The Los Angeles Dodgers are up for sale, but Matt Kemp isn't going anywhere. The 27-year-old center fielder, who would have been arbitration-eligible for the last time this winter, signed an eight-year, $160 million deal that keeps him in L.A. through 2019. Kemp is a prime NL MVP candidate, coming off a season in which he batted .324 and set new career highs in on-base percentage (.399), slugging percentage (.586) and home runs (39).

Kemp's career year was driven by his power surge and pitchers treading cautiously against him (he was intentionally walked 24 times, behind only Prince Fielder), but he also got a boost from a .380 batting average on balls in play. While that's an extreme number for any hitter -- just 47 players have posted a .380+ BABIP during a season in which they qualified for the batting title during the Expansion Era -- high BABIP totals are nothing new for Kemp.

Speedy players who avoid pop-ups typically post higher BABIP figures, and Kemp fits both criteria. Despite standing 6-foot-3 and weighing in at 220 pounds, he missed a 40/40 season by one homer in 2011 and he has a career Speed Score of 6.5 (five is average). Plus, his infield/fly ball rate is just 3.1 percent, less than a third of the roughly 10 percent MLB average.
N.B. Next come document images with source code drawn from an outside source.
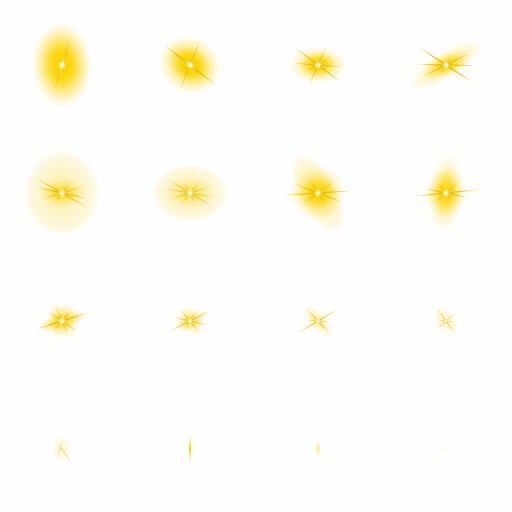
<!DOCTYPE html>
<html lang="en">
<head>
<meta charset="utf-8">
<title>Spark burst sprite sheet</title>
<style>
:root { --paper: #fefefe; --gold: #fad400; --deep: #e3bd0a; --pale: #fbe98a; --core: #fffbe0; }
html, body { margin: 0; width: 512px; height: 512px; overflow: hidden; background: var(--paper); }
svg { display: block; }
.stop-gold { stop-color: var(--gold); }
.stop-pale { stop-color: var(--pale); }
.stop-core { stop-color: var(--core); }
.glow { fill: url(#glow); }
.halo { fill: url(#halo); }
.core { fill: url(#core); }
.rays { fill: var(--deep); }
.light { fill: var(--core); }
</style>
</head>
<body>
<svg width="512" height="512" viewBox="0 0 512 512" role="img" aria-label="Sixteen frames of a golden spark fading out">
<defs>
  <radialGradient id="glow">
    <stop class="stop-gold" offset="0"/>
    <stop class="stop-gold" offset=".3" stop-opacity=".85"/>
    <stop class="stop-gold" offset=".65" stop-opacity=".3"/>
    <stop class="stop-gold" offset="1" stop-opacity="0"/>
  </radialGradient>
  <radialGradient id="halo">
    <stop class="stop-pale" offset="0" stop-opacity=".75"/>
    <stop class="stop-pale" offset=".6" stop-opacity=".42"/>
    <stop class="stop-pale" offset=".85" stop-opacity=".25"/>
    <stop class="stop-pale" offset="1" stop-opacity="0"/>
  </radialGradient>
  <radialGradient id="core">
    <stop class="stop-core" offset="0"/>
    <stop class="stop-core" offset=".4" stop-opacity=".8"/>
    <stop class="stop-core" offset="1" stop-opacity="0"/>
  </radialGradient>
  <polygon id="ray" points="-10,0 0,-1 10,0 0,1"/>
  <filter id="soft" x="-50%" y="-50%" width="200%" height="200%"><feGaussianBlur stdDeviation="2"/></filter>
</defs>

<g id="row-1">
  <g transform="translate(62 65)">
    <ellipse class="glow" rx="30" ry="43"/>
    <ellipse class="glow" rx="27" ry="37" opacity=".65" transform="rotate(-12)"/>
    <g class="rays" opacity=".75">
      <use href="#ray" transform="rotate(-73) scale(2.9 1)"/>
      <use href="#ray" transform="rotate(-66) scale(1.8 .7)"/>
    </g>
    <use href="#ray" class="light" transform="rotate(-73) scale(1.1 .8)"/>
    <circle class="core" r="4"/>
  </g>
  <g transform="translate(190 65)">
    <ellipse class="glow" rx="32" ry="28" transform="rotate(30)"/>
    <ellipse class="glow" rx="27" ry="18" opacity=".75" transform="rotate(40)"/>
    <g class="rays" opacity=".85">
      <use href="#ray" transform="rotate(38) scale(3.1 1.5)"/>
      <use href="#ray" transform="rotate(-68) scale(2.8 .8)"/>
      <use href="#ray" transform="rotate(-30) scale(1.3 .8)"/>
    </g>
    <use href="#ray" class="light" transform="rotate(38) scale(.8)"/>
    <circle class="core" r="4"/>
  </g>
  <g transform="translate(318 65)">
    <ellipse class="glow" rx="28" ry="18" opacity=".9"/>
    <ellipse class="glow" rx="17" ry="13" opacity=".7"/>
    <g class="rays" opacity=".85">
      <use href="#ray" transform="rotate(37) scale(3 1)"/>
      <use href="#ray" transform="rotate(-66) scale(2.1 .8)"/>
      <use href="#ray" transform="rotate(4) scale(2.4 .9)"/>
      <use href="#ray" transform="rotate(-28) scale(1.5 .8)"/>
    </g>
    <circle class="core" r="4"/>
  </g>
  <g transform="translate(446 65)">
    <ellipse class="glow" rx="42" ry="14" opacity=".55" transform="rotate(-31)"/>
    <ellipse class="glow" rx="24" ry="11" opacity=".75" transform="rotate(-18)"/>
    <g class="rays" opacity=".85">
      <use href="#ray" transform="rotate(33) scale(3.2 1.1)"/>
      <use href="#ray" transform="rotate(-27) scale(2.5 1)"/>
      <use href="#ray" transform="rotate(1) scale(2.9 .9)"/>
      <use href="#ray" transform="rotate(-60) scale(1 .8)"/>
    </g>
    <circle class="core" r="4"/>
  </g>
</g>

<g id="row-2">
  <g transform="translate(62 193)">
    <ellipse class="halo" rx="38" ry="43"/>
    <ellipse class="glow" rx="23" ry="15" opacity=".75"/>
    <g class="rays" opacity=".85">
      <use href="#ray" transform="rotate(30) scale(3.1 1)"/>
      <use href="#ray" transform="rotate(13) scale(2.6 1)"/>
      <use href="#ray" transform="rotate(-18) scale(2.1 .8)"/>
      <use href="#ray" transform="rotate(-52) scale(1.2 .8)"/>
    </g>
    <circle class="core" r="4"/>
  </g>
  <g transform="translate(190 193)">
    <ellipse class="halo" rx="38" ry="29"/>
    <ellipse class="glow" rx="25" ry="16" opacity=".45"/>
    <g class="rays" opacity=".75">
      <use href="#ray" transform="rotate(31) scale(2.7 .8)"/>
      <use href="#ray" transform="rotate(10) scale(2.6 .8)"/>
      <use href="#ray" transform="rotate(-18) scale(2.1 .7)"/>
      <use href="#ray" transform="rotate(-50) scale(1.5 .7)"/>
      <use href="#ray" transform="rotate(62) scale(1.2 .7)"/>
    </g>
    <circle class="core" r="4"/>
  </g>
  <g transform="translate(318 193)">
    <ellipse class="halo" rx="43" ry="19" transform="rotate(61)"/>
    <ellipse class="glow" rx="28" ry="27" opacity=".85"/>
    <ellipse class="glow" rx="18" ry="16" opacity=".7"/>
    <g class="rays" opacity=".85">
      <use href="#ray" transform="rotate(-4) scale(3.4 .9)"/>
      <use href="#ray" transform="rotate(21) scale(2.5 1)"/>
      <use href="#ray" transform="rotate(-35) scale(1.9 .8)"/>
      <use href="#ray" transform="rotate(58) scale(1.5 .8)"/>
    </g>
    <circle class="core" r="4"/>
  </g>
  <g transform="translate(446 193)">
    <ellipse class="glow" rx="17" ry="40" opacity=".6" transform="rotate(5)"/>
    <ellipse class="glow" rx="20" ry="24" opacity=".85"/>
    <g class="rays" opacity=".85">
      <use href="#ray" transform="rotate(-6) scale(3.2 1)"/>
      <use href="#ray" transform="rotate(12) scale(2.2 .9)"/>
      <use href="#ray" transform="rotate(-40) scale(1.5 .8)"/>
      <use href="#ray" transform="rotate(52) scale(1.4 .8)"/>
    </g>
    <circle class="core" r="4"/>
  </g>
</g>

<g id="row-3">
  <g transform="translate(62 321)">
    <path class="halo" filter="url(#soft)" d="M-8-20L0-13 8-17 12-7 25-6 13 2 12 18 2 12-5 19-10 9-24 9-13-1Z"/>
    <ellipse class="glow" rx="24" ry="9" opacity=".65" transform="rotate(-18)"/>
    <ellipse class="glow" rx="13" ry="14" opacity=".55"/>
    <g class="rays" opacity=".85">
      <use href="#ray" transform="rotate(-18) scale(2.7 1)"/>
      <use href="#ray" transform="rotate(35) scale(1.7 1)"/>
      <use href="#ray" transform="rotate(68) scale(1.6 .8)"/>
      <use href="#ray" transform="rotate(-52) scale(1.4 .8)"/>
    </g>
    <circle class="core" r="4"/>
  </g>
  <g transform="translate(190 321)">
    <path class="halo" filter="url(#soft)" d="M-7-17L4-9 17-10 9 1 12 17 0 9-14 10-7 0Z"/>
    <ellipse class="glow" rx="16" ry="10" opacity=".45" transform="rotate(-10)"/>
    <g class="rays" opacity=".8">
      <use href="#ray" transform="rotate(-27) scale(2.4 .9)"/>
      <use href="#ray" transform="rotate(14) scale(1.9 .8)"/>
      <use href="#ray" transform="rotate(52) scale(1.5 .8)"/>
      <use href="#ray" transform="rotate(-62) scale(1.1 .7)"/>
    </g>
    <circle class="core" r="3"/>
  </g>
  <g transform="translate(318 321)">
    <ellipse class="glow" rx="20" ry="9" opacity=".4" transform="rotate(47)"/>
    <g class="rays" opacity=".75">
      <use href="#ray" transform="rotate(-31) scale(2.4 .8)"/>
      <use href="#ray" transform="rotate(47) scale(1.8 .8)"/>
      <use href="#ray" transform="rotate(5) scale(1 .7)"/>
    </g>
    <circle class="core" r="3"/>
  </g>
  <g transform="translate(446 321)">
    <ellipse class="halo" rx="16" ry="9" opacity=".65" transform="rotate(50)"/>
    <g class="rays" opacity=".65">
      <use href="#ray" transform="rotate(55) scale(1.6 .7)"/>
      <use href="#ray" transform="rotate(-42) scale(1.3 .6)"/>
      <use href="#ray" transform="rotate(10) scale(.9 .6)"/>
    </g>
    <circle class="core" r="2"/>
  </g>
</g>

<g id="row-4">
  <g transform="translate(62 449)">
    <ellipse class="halo" rx="9" ry="14" opacity=".45"/>
    <g class="rays" opacity=".55">
      <use href="#ray" transform="translate(2 3) rotate(56) scale(1.5 .6)"/>
      <use href="#ray" transform="translate(-2 0) rotate(-75) scale(.9 .5)"/>
    </g>
  </g>
  <g transform="translate(190 449)">
    <use href="#ray" fill="var(--gold)" transform="rotate(90) scale(1.3 1)"/>
  </g>
  <g transform="translate(318 449)">
    <ellipse class="glow" rx="3" ry="9" opacity=".45"/>
  </g>
  <g transform="translate(446 449)">
    <ellipse class="halo" rx="2" ry="2" opacity=".6"/>
  </g>
</g>
</svg>
</body>
</html>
Through his age-26 season, Kemp has a whopping .352 BABIP. That's fifth-highest among Expansion Era hitters:

 Highest BABIP Through Age-26 Season During Expansion ERA (1961-Present, min. 2,500 PA)


So, how has Kemp done it? Let's take a closer look at his high-BABIP hitting.

Kemp has posted higher-than-average BABIP figures against all pitch types, but that's especially the case on fastballs/sinkers and curveballs:



In terms of pitch location, Kemp has gotten hits on balls in play like Ted Williams unless the pitcher spots one low-and-away. Check out his in-play average by location over the past three seasons, compared to the league average for right-handed hitters. This does include homers, but it still gives us a good idea of Kemp's across-the-plate BABIP prowess:

 Kemp's in-play average by pitch location, 2009-2011

MLB in-play average by pitch location for right-handed batters, 2009-2011

The farther inside the pitch is, the higher Kemp's BABIP: he's got a .325 BABIP on outside pitches, a .333 BABIP on pitches down the middle, and a .358 BABIP on inside pitches. Perhaps that's why opponents stay away from him, throwing lots of pitches off the outside corner:

Opponent pitch location vs. Kemp, 2009-2011

At age 27, Kemp is in the prime of his career and shouldn't have a problem posting well above-average BABIP totals during the bulk of his new mega contract. No one should expect a .380 BABIP again (the new Bill James projections on Fangraphs show a .351 BABIP for Kemp in 2012, a near-perfect match for his career mark), but he has done this for too long for it to be considered a fluke. Kemp has the skills -- speed, few pop-ups, a powerful line-drive stroke -- to keep up his high-BABIP hitting for a long time.